Christians have formed their own militia to battle Isis on the plains on Nineveh, Iraq.

The Nineveh Plains Protection Units have more than 3,000 members already mobilised or awaiting training, and the backing of the Iraqi government and Kurdish peshmerga forces, reports the Catholic Herald.

More than 100,000 Christians were forced to flee Iraq's Nineveh plains for the neighbouring Kurdish region when Isis swept through the region in northern Iraq last June.

The force has 500 men stationed in towns on the plains including Alqosh to defend them from the Islamist group, with a further 3,000 in training, and is planning to roll back Isis' advances.

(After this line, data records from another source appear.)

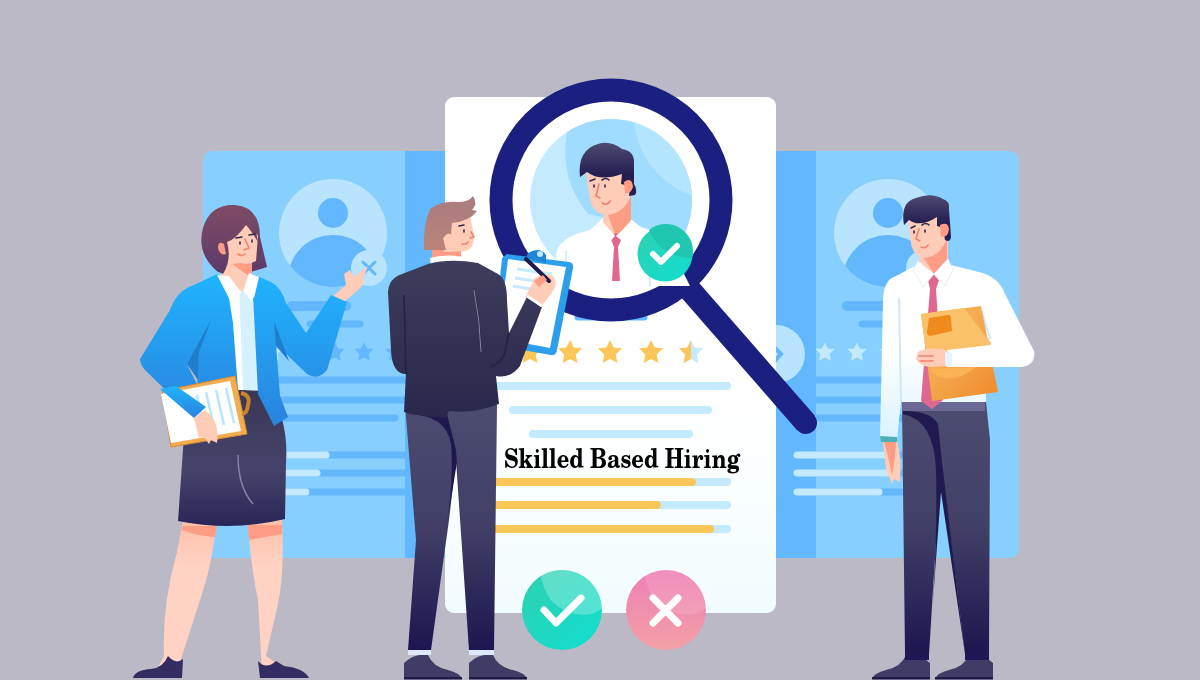
<!DOCTYPE html>
<html lang="en">
<head>
<meta charset="utf-8">
<title>Skilled Based Hiring</title>
<style>
:root{--backdrop:#bcb9c7;--panel:#87cfff;--panel-deep:#62b7fd;--pale:#c3eaff;--white:#fff;--navy:#1b2080;--gold:#fcc659;--ink:#2b2947;--skin:#ffccb8;--skin-shade:#ff9c85;--tie:#e0688f;--azure:#23a3f5}
html,body{margin:0;width:1200px;height:680px;overflow:hidden;background:var(--backdrop)}
svg{display:block}
.panel{fill:var(--panel)}.deep{fill:var(--panel-deep)}.pale{fill:var(--pale)}.white{fill:var(--white)}
.gold{fill:var(--gold)}.skin{fill:var(--skin)}.blush{fill:var(--skin-shade)}.tie{fill:var(--tie)}
.bar{fill:none;stroke-width:7;stroke-linecap:round}
.bar-deep{stroke:var(--panel-deep)}.bar-pale{stroke:var(--pale)}.bar-gold{stroke:var(--gold);stroke-width:8}.bar-wide{stroke-width:8}
.mark{fill:none;stroke:var(--white);stroke-width:7;stroke-linecap:round;stroke-linejoin:round}
.face{fill:none;stroke:#35284d;stroke-width:1.6;stroke-linecap:round}
.nose{fill:none;stroke:#f0816f;stroke-width:1.6;stroke-linecap:round;stroke-linejoin:round}
.title{font:700 27px "TeX Gyre Schola","Noto Serif",serif;fill:#000}
</style>
</head>
<body>
<svg width="1200" height="680" viewBox="0 0 1200 680" role="img" aria-label="Recruiters reviewing candidate profiles">
<defs>
<linearGradient id="suit" x1="0" y1="0" x2="0" y2="1"><stop offset="0" stop-color="#3f3d5c"/><stop offset="1" stop-color="#29274b"/></linearGradient>
<linearGradient id="trousers" x1="0" y1="0" x2="0" y2="1"><stop offset="0" stop-color="#4c4b70"/><stop offset=".5" stop-color="#413f66"/><stop offset="1" stop-color="#1d1650"/></linearGradient>
<linearGradient id="skirt" x1="0" y1="0" x2="0" y2="1"><stop offset="0" stop-color="#3a3757"/><stop offset=".6" stop-color="#45436a"/><stop offset="1" stop-color="#2a2558"/></linearGradient>
<linearGradient id="cardigan" x1="0" y1="0" x2="0" y2="1"><stop offset="0" stop-color="#1fb4ff"/><stop offset="1" stop-color="#2a83dd"/></linearGradient>
<linearGradient id="shirt" x1="0" y1="0" x2="0" y2="1"><stop offset=".5" stop-color="#fff"/><stop offset="1" stop-color="#d9f2ff"/></linearGradient>
<linearGradient id="sheet" x1="0" y1="0" x2="0" y2="1"><stop offset=".6" stop-color="#fff"/><stop offset="1" stop-color="#f1fcff"/></linearGradient>
<linearGradient id="accept" x1="0" y1="0" x2="1" y2="1"><stop offset="0" stop-color="#2fd0b0"/><stop offset="1" stop-color="#10dfd0"/></linearGradient>
<linearGradient id="reject" x1="0" y1="0" x2="0" y2="1"><stop offset="0" stop-color="#ee7fb5"/><stop offset="1" stop-color="#f2a0a6"/></linearGradient>
<linearGradient id="folder" x1="0" y1="0" x2="1" y2="1"><stop offset="0" stop-color="#fbc26d"/><stop offset="1" stop-color="#ee8a2a"/></linearGradient>
<linearGradient id="dark-hair" x1="0" y1="0" x2="0" y2="1"><stop offset="0" stop-color="#4f4a70"/><stop offset=".6" stop-color="#251f52"/></linearGradient>
<linearGradient id="plum-hair" x1="0" y1="0" x2="0" y2="1"><stop offset="0" stop-color="#7d4a66"/><stop offset="1" stop-color="#5c3b68"/></linearGradient>
<linearGradient id="brown-hair" x1="0" y1="0" x2="0" y2="1"><stop offset="0" stop-color="#aa7b80"/><stop offset="1" stop-color="#b98378"/></linearGradient>
<linearGradient id="leg" x1="0" y1="0" x2="0" y2="1"><stop offset="0" stop-color="#ffbfa9"/><stop offset=".3" stop-color="#ffd2c3"/></linearGradient>
<clipPath id="avatar-clip"><circle cx="333" cy="233" r="54"/></clipPath>
<clipPath id="lens-clip"><circle cx="611" cy="200" r="81"/></clipPath>
<clipPath id="accept-clip"><circle cx="562" cy="610" r="40"/></clipPath>
<path id="star" d="M0-12 3.7-4.5 12-3.7 5.8 2.6 7.4 11 0 7-7.4 11-5.8 2.6-12-3.7-3.7-4.5Z" stroke-width="1.5" stroke-linejoin="round"/>
<g id="avatar">
<circle cx="333" cy="233" r="54" fill="#b9e4ff"/>
<g clip-path="url(#avatar-clip)" class="deep"><circle cx="333" cy="213" r="15"/><ellipse cx="333" cy="279" rx="45" ry="44"/></g>
</g>
<g id="shoe"><path d="M0 24V8Q10-2 24 0 29 12 44 15 56 18 58 24Z" fill="#3f3c66"/><path d="M0 22H58V24.500H0Z" fill="#201a4a"/></g>
</defs>

<g id="left-profile">
<rect class="panel" x="203" y="151" width="260" height="407" rx="9"/>
<rect class="deep" x="405" y="151" width="45" height="407"/>
<use href="#avatar"/>
<circle cx="369" cy="268" r="18" fill="#b9e4ff"/><path d="M363 262l12 12m0-12-12 12" class="bar bar-deep" style="stroke-width:3"/>
<path class="bar bar-deep" style="stroke-width:10" d="M292 306h54"/><path class="bar bar-deep" d="M310 324h50M280 380h125M280 400h125M280 418h115M285 455h120M285 473h120M285 492h120"/>
<path class="bar bar-pale" d="M280 455h46M280 473h37M280 492h26"/>
<g class="deep"><use href="#star" transform="translate(335 352) scale(.8)"/><use href="#star" transform="translate(364 352) scale(.8)"/><use href="#star" transform="translate(395 352) scale(.8)"/></g>
<use href="#star" class="pale" transform="translate(273 352) scale(.8)"/>
</g>

<g id="right-profile">
<rect class="panel" x="760" y="151" width="259" height="407" rx="9"/>
<rect class="deep" x="770" y="151" width="46" height="407"/>
<use href="#avatar" x="555"/><circle cx="924" cy="268" r="18" fill="#b9e4ff"/>
<path class="bar bar-deep" style="stroke-width:10" d="M847 306h60"/><path class="bar bar-deep" d="M862 324h40M797 380h120M797 400h120M797 418h120M797 455h120M797 473h120M797 492h120"/>
<path class="bar bar-pale" d="M797 455h92M797 473h92M797 492h82"/>
<g class="pale"><use href="#star" transform="translate(825 352) scale(.8)"/><use href="#star" transform="translate(857 352) scale(.8)"/><use href="#star" transform="translate(889 352) scale(.8)"/></g>
</g>

<g id="selected-profile">
<circle cx="776" cy="354" r="29" fill="#b9e4ff"/><path d="M772 345l9 9-9 10" class="bar bar-deep" style="stroke-width:4"/>
<rect x="445" y="97" width="331" height="516" rx="9" fill="url(#sheet)"/>
<path class="bar bar-deep" d="M578 317h66"/>
<g class="gold"><use href="#star" x="530" y="352"/><use href="#star" x="570" y="352"/><use href="#star" x="610" y="352"/><use href="#star" x="651" y="352"/></g>
<use href="#star" class="pale" x="691" y="352"/><path class="gold" d="M691 340V359L683.600 363 685.200 354.600 679 348.300 687.300 347.500Z"/>
<path class="bar bar-pale bar-wide" d="M490 386h237M513 410h195M533 434h156M480 482h247M480 505h247M480 529h247"/>
<path class="bar bar-gold" d="M480 482h212M480 505h177M480 529h230"/>
<text class="title" x="504" y="468" textLength="236" lengthAdjust="spacingAndGlyphs">Skilled Based Hiring</text>
<g id="accept-button">
<circle cx="562" cy="610" r="40" fill="url(#accept)"/>
<path d="M540 566Q542 612 584 615 598 614 606 604V560Z" fill="#fff" opacity=".25" clip-path="url(#accept-clip)"/>
<path class="mark" d="M544 610l12 13 25-25"/>
</g>
<g id="reject-button">
<circle cx="666" cy="610" r="40" fill="url(#reject)"/>
<path d="M540 566Q542 612 584 615 598 614 606 604V560Z" transform="translate(104)" fill="#fff" opacity=".12"/>
<path class="mark" d="M653 598l25 25m0-25-25 25"/>
</g>
</g>

<g id="magnifier">
<path d="M690 290L806 423" stroke="#1b2080" stroke-width="23" fill="none"/><path d="M800 416L806 423" stroke="#1b2080" stroke-width="22" stroke-linecap="round"/>
<circle cx="611" cy="200" r="110" fill="#fff" stroke="#1b2080" stroke-width="23"/>
<circle class="pale" cx="611" cy="200" r="81"/>
<g clip-path="url(#lens-clip)"><path d="M569 122Q556 175 588 214L700 240V180Q650 170 633 112Z" fill="#a0dcff"/><path d="M633 118Q640 175 692 196V140Z" fill="#b4e5ff"/></g>
<g id="candidate">
<path class="white" d="M556 286V254Q559 237 590 230L603 218 632 220 642 228Q662 232 672 250L690 286Z"/>
<path d="M566 251v35M650 250v36" stroke="#d6effd" stroke-width="2"/>
<path class="skin" d="M606 196L630 190V222L616 237 602 228Z"/><path class="blush" d="M608 215Q625 211 631 196V220L616 237Z"/>
<path class="skin" d="M586 173L628 165Q640 180 630 195 625 214 605 215 593 213 590 200Z"/>
<path fill="url(#dark-hair)" d="M580 177Q577 150 598 144 610 140 622 149 635 151 634 164V184Q638 191 635 195L629 196 630 186 621 184 622 174Q600 182 587 172Z"/>
<path class="blush" d="M624 182Q632 176 633 187 630 195 625 193Z"/>
<path class="nose" d="M599 184l-3 12 4 2M602 203q5 3 8-2"/><path class="face" d="M590 181l5-2M602 180q4-3 7 0M594 185v2M605 185v2"/>
<path class="tie" d="M610 237l6-4 6 5-4 9 2 34h-8l2-34Z"/>
<path d="M602 221l-4 10 9 14 8-9ZM633 221l5 10-11 14-11-9Z" fill="#fff"/>
</g>
<circle cx="665" cy="254" r="27.500" fill="url(#accept)"/><path d="M649 230Q661 258 692 258A27 27 0 0 0 649 230Z" fill="#20c7b0"/><path class="mark" style="stroke-width:6" d="M653 254l8 8 16-16"/>
</g>

<g id="woman">
<path fill="url(#leg)" d="M183 520H217Q213 560 202 594L180 662 156 671 164 656Q162 604 177 552ZM248 520H282Q285 575 277 608L266 656 282 667 262 670 258 600Q249 555 248 520Z"/>
<path class="blush" d="M183 526H217L215 537Q199 536 181 530ZM248 525H282V534Q266 537 249 540Z"/>
<path d="M133 678Q135 670 151 669 163 668 168 656 176 665 183 659L182 678ZM258 661Q266 670 276 661L284 666Q304 668 309 678H260Z" fill="#332d61"/>
<path fill="url(#skirt)" d="M211 390L268 389Q289 420 286 463L285 519Q232 532 178 521L184 435Z"/>
<path d="M238 455Q238 487 253 504" fill="none" stroke="#8583a5" stroke-width="1.500"/>
<path class="white" d="M218 276L250 274 264 390H202Z"/><path d="M239 285L258 310 263 391 243 390Z" fill="#d5f1ff"/>
<path fill="url(#plum-hair)" d="M203 228Q210 204 235 205 260 207 260 237L267 267Q235 278 218 272 196 254 203 228Z"/>
<path class="skin" d="M226 250L251 256V271Q254 279 243 292L221 277Z"/><path class="blush" d="M232 264L252 262V272Q249 277 246 274Z"/>
<path class="skin" d="M221 229Q245 213 258 236L256 261Q242 269 229 255Z"/><path fill="url(#plum-hair)" d="M203 236Q209 210 234 210 254 211 258 242 250 229 246 225 235 240 227 242 232 260 223 274 206 268 203 236Z"/>
<path class="nose" d="M245 239l4 9-5 2M238 254q4 3 7 0"/><path class="face" d="M236 238l6-1M249 235l6-1M240 242v2M252 240v2"/>
<path class="blush" d="M224 244q-6-4-6 4 2 8 8 6Z"/>
<path class="skin" d="M331 298L346 285 344 274 350 270 354 277 368 266 363 279Q366 283 358 290L342 304Z"/>
<path fill="url(#cardigan)" d="M217 274L194 285Q177 290 170 310L140 359Q140 365 146 371L181 405 195 417 206 403 187 364 199 345 197 391 238 390 233 323 227 285Z"/>
<path fill="url(#cardigan)" d="M252 274L271 282Q281 287 286 303L306 333 331 295 347 302 327 370Q318 381 307 374L276 344 280 396 288 417 274 426 258 394Z"/>
<path d="M187 364L211 320 199 352 198 380ZM274 321L289 361 276 346Z" fill="#207fcd"/>
<path d="M217 275L229 276 241 292 232 304ZM249 273L259 277 254 298 243 291Z" fill="#fff"/>
<g id="woman-clipboard">
<path d="M162 391L235 376 247 434 171 447Z" fill="#f3ad51" stroke="#d98c32" stroke-width="1"/><path d="M161 394L230 381 241 431 171 443Z" fill="#fff"/>
<path d="M241 393q10 2 7 12-1 9-6 9" fill="none" stroke="#c98328" stroke-width="4"/>
<path d="M206 392l8 35M216 390l8 35M226 388l8 35M197 395l6 32" stroke="#b9e5fb" stroke-width="2.500"/>
<path d="M160 389L176 386 206 407 194 418Z" fill="url(#cardigan)"/>
<path class="skin" d="M194 418L205 410Q220 421 217 443L211 440 209 444 204 437 199 438Z"/>
</g>
</g>

<g id="recruiter">
<g id="recruiter-clipboard">
<path d="M507 254L569 262Q574 263 573 268L557 350Q556 356 551 355L493 345 502 258Z" fill="#2b9fec"/>
<path d="M508 259L566 267 550 348 498 338Z" fill="#fff"/><path d="M526 258l2-5q12-7 18 2v8Z" fill="#1f86d5"/><circle cx="540" cy="254" r="3" fill="#bfe6ff"/>
<path d="M517 269l35 5M515 278l35 5M513 286l30 5" stroke="#c7eafc" stroke-width="3"/>
</g>
<path class="skin" d="M525 298L535 278Q543 272 553 276 559 284 551 294L540 308Z"/><path d="M526 259L549 281" stroke="#211b4a" stroke-width="4" stroke-linecap="round"/>
<path class="blush" d="M534 281l9-6 4 5-8 7Z"/>
<use href="#shoe" x="404" y="655"/><use href="#shoe" x="469" y="655"/>
<path fill="url(#trousers)" d="M405 405H497L494 650H469L456 460 449 520 431 650H408L416 540Z"/>
<path d="M406 414Q446 414 451 444 454 480 446 530L457 462 469 650Q462 540 456 450L446 410Z" fill="#1f184d"/>
<path d="M408 650H431V655H408ZM469 650H494V655H469Z" fill="#dfe8fb"/>
<path class="blush" d="M432 243H461V264H432Z"/><path class="skin" d="M441 223L470 216 474 236Q474 250 464 251L444 252Z"/>
<path fill="url(#brown-hair)" d="M424 250Q423 224 430 209 442 200 458 202 469 202 473 196 478 204 472 210L477 211Q470 221 452 223L451 235 443 238 446 250Z"/>
<path class="skin" d="M444 237q4-6 8-2 1 8-6 11Z"/><path class="nose" d="M471 232l3 5-4 1M462 244q4 1 6-2"/><path class="face" d="M459 226l5-1M464 230v2"/>
<path class="white" d="M430 258Q449 252 476 260L478 265 431 267Z"/>
<path fill="url(#suit)" d="M428 264Q450 258 478 263L498 274Q507 279 507 300L509 333 527 297 542 307 520 366Q510 379 496 376L499 404Q473 414 449 411L446 417Q425 418 404 412L406 374Q392 374 391 350L388 292Q389 278 402 274Z"/>
<path d="M404 295L406 374M474 290Q480 320 481 352" fill="none" stroke="#24213f" stroke-width="1.500"/><path d="M474 290Q480 320 481 352" fill="none" stroke="#8b88a6"/>
<path d="M509 333L505 352Q501 364 491 366" fill="none" stroke="#252241" stroke-width="2"/>
<path d="M527 296L542 306" stroke="#fff" stroke-width="3"/>
</g>

<g id="manager">
<use href="#shoe" transform="translate(930 655) scale(-1 1)"/><use href="#shoe" transform="translate(993 655) scale(-1 1)"/>
<path fill="url(#trousers)" d="M902 402H986L990 440 989 654H965L941 460 929 654H905Z"/>
<path d="M903 411Q931 411 938 424L942 462 965 654 941 492 929 654Q938 545 936 470 934 420 903 414Z" fill="#211a50"/>
<path d="M902 402H985V411H902Z" fill="#6b6893"/><path d="M905 653H929V660H905ZM965 653H989V660H965Z" fill="#201755"/>
<path class="skin" d="M883 441H897Q902 457 900 482L894 479 892 484 886 470Z"/><path class="blush" d="M884 442h12l-1 15-3 18Q888 455 884 442Z"/>
<path fill="url(#shirt)" d="M917 265L894 277Q883 281 883 302L880 437 897 440 901 402H986L985 350 963 354 949 365 993 367H1022Q1036 365 1034 351L1005 294Q999 277 979 272L947 264Z"/>
<path d="M899 298L901 402M981 310L990 338 970 352" fill="none" stroke="#cfe7f6" stroke-width="2"/>
<path d="M880 436L897 437V442H881Z" fill="#4cb1b6"/>
<path class="skin" d="M922 238H948V262L934 277 919 263Z"/><path class="blush" d="M922 255Q940 252 947 240V260L934 274Z"/>
<path class="skin" d="M908 220L945 216Q954 226 946 240 940 257 924 258 913 256 911 243Z"/>
<path fill="url(#dark-hair)" d="M904 225Q900 202 916 198 931 192 943 199 950 201 949 209L951 237Q950 243 945 240L943 228 937 226V217Q920 228 909 220Z"/>
<path class="blush" d="M940 225q8-4 9 4-1 9-8 8Z"/>
<path class="nose" d="M919 229l-3 10 4 2M921 247q5 2 7-2"/><path class="face" d="M911 228l4-2M922 225q4-3 7 0M914 231v2M925 230v2"/>
<path class="tie" d="M928 280l5-6 6 6-3 9 7 111-11 9-11-8 9-112Z"/>
<path d="M918 261L913 270 923 287 934 274ZM948 259L953 270 945 286 934 274Z" fill="#fff" stroke="#e2f1fa"/>
<g id="manager-folder">
<path d="M921 314L981 306 998 392 932 401Z" fill="url(#folder)"/>
<path d="M921 314L964 308 991 343 988 354 928 365Z" fill="#fbc06a"/>
<path d="M929 318L948 315Q951 315 951 318L952 331 930 336Q927 335 927 332Z" fill="#ef8b1d"/>
<path d="M931 371Q950 388 976 367L931 369Z" fill="#fbb254"/>
</g>
<path class="white" d="M947 350L1000 344 1026 345 1030 362 1020 367 947 367Z"/>
<path class="skin" d="M918 352Q925 347 943 349L949 352V366L930 367Q920 366 916 359Z"/><path class="nose" d="M919 356h14M920 361h13"/>
<path d="M945 352L952 353V367L945 366Z" fill="#e4f5ff"/>
</g>
</svg>
</body>
</html>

"The objective is to liberate their land in Nineveh Plain and to take charge of security in these areas afterward," said Yaco Jacob, a Christian parliamentarian in the Kurdistan Parliament, according to Al Arabiya News.

Along with Christians, thousands of the Yazidi minority were forced to flee Isis violence, with men caught by the group summarily executed and thousands of women and girls subjected to sexual slavery.

The defence force aims to establish an administrative area for the Yazidi, as well as minorities including the Shabaks and Mandeans.

The newspaper reports that the force is being funded by the Assyrian diaspora in countries including the US, Australia, and Sweden, and is being trained by a US security company.

A spokesman for American advocacy group Restore Nineveh Now told US News that American fundraising efforts began last June, and that non-Christians were free to join the force.

He said that Americans had so far donated $25,000 to the group.

Iraq analyst Sajad Jiyad told IBTimes UK's sister publication Newsweek Europe that the formation of the militia sent an important message.

"It's also important for the locals to send a message to Isis that they are not going to allow the demographic change to become permanent."

"The Assyrians want their land back and they – as well as the Turkmen and the Yazidis – are sending a message that: We are going to come back and we are not going to leave our villages and towns and our cultures to be destroyed,'" Jiyad continues. "We want to come back to our homes and, no matter what we face, we're willing to fight and take that back.' I think that is a positive message for the entire nation."

The Christian community in Nineveh is one of the oldest, stretching back around 2,000 years.

Since Isis took control in areas of northeastern Iraq, scores of churches have reportedly been destroyed, and remaining Christians issued with a strict set of instructions they must adhere to if they wish to remain in the area.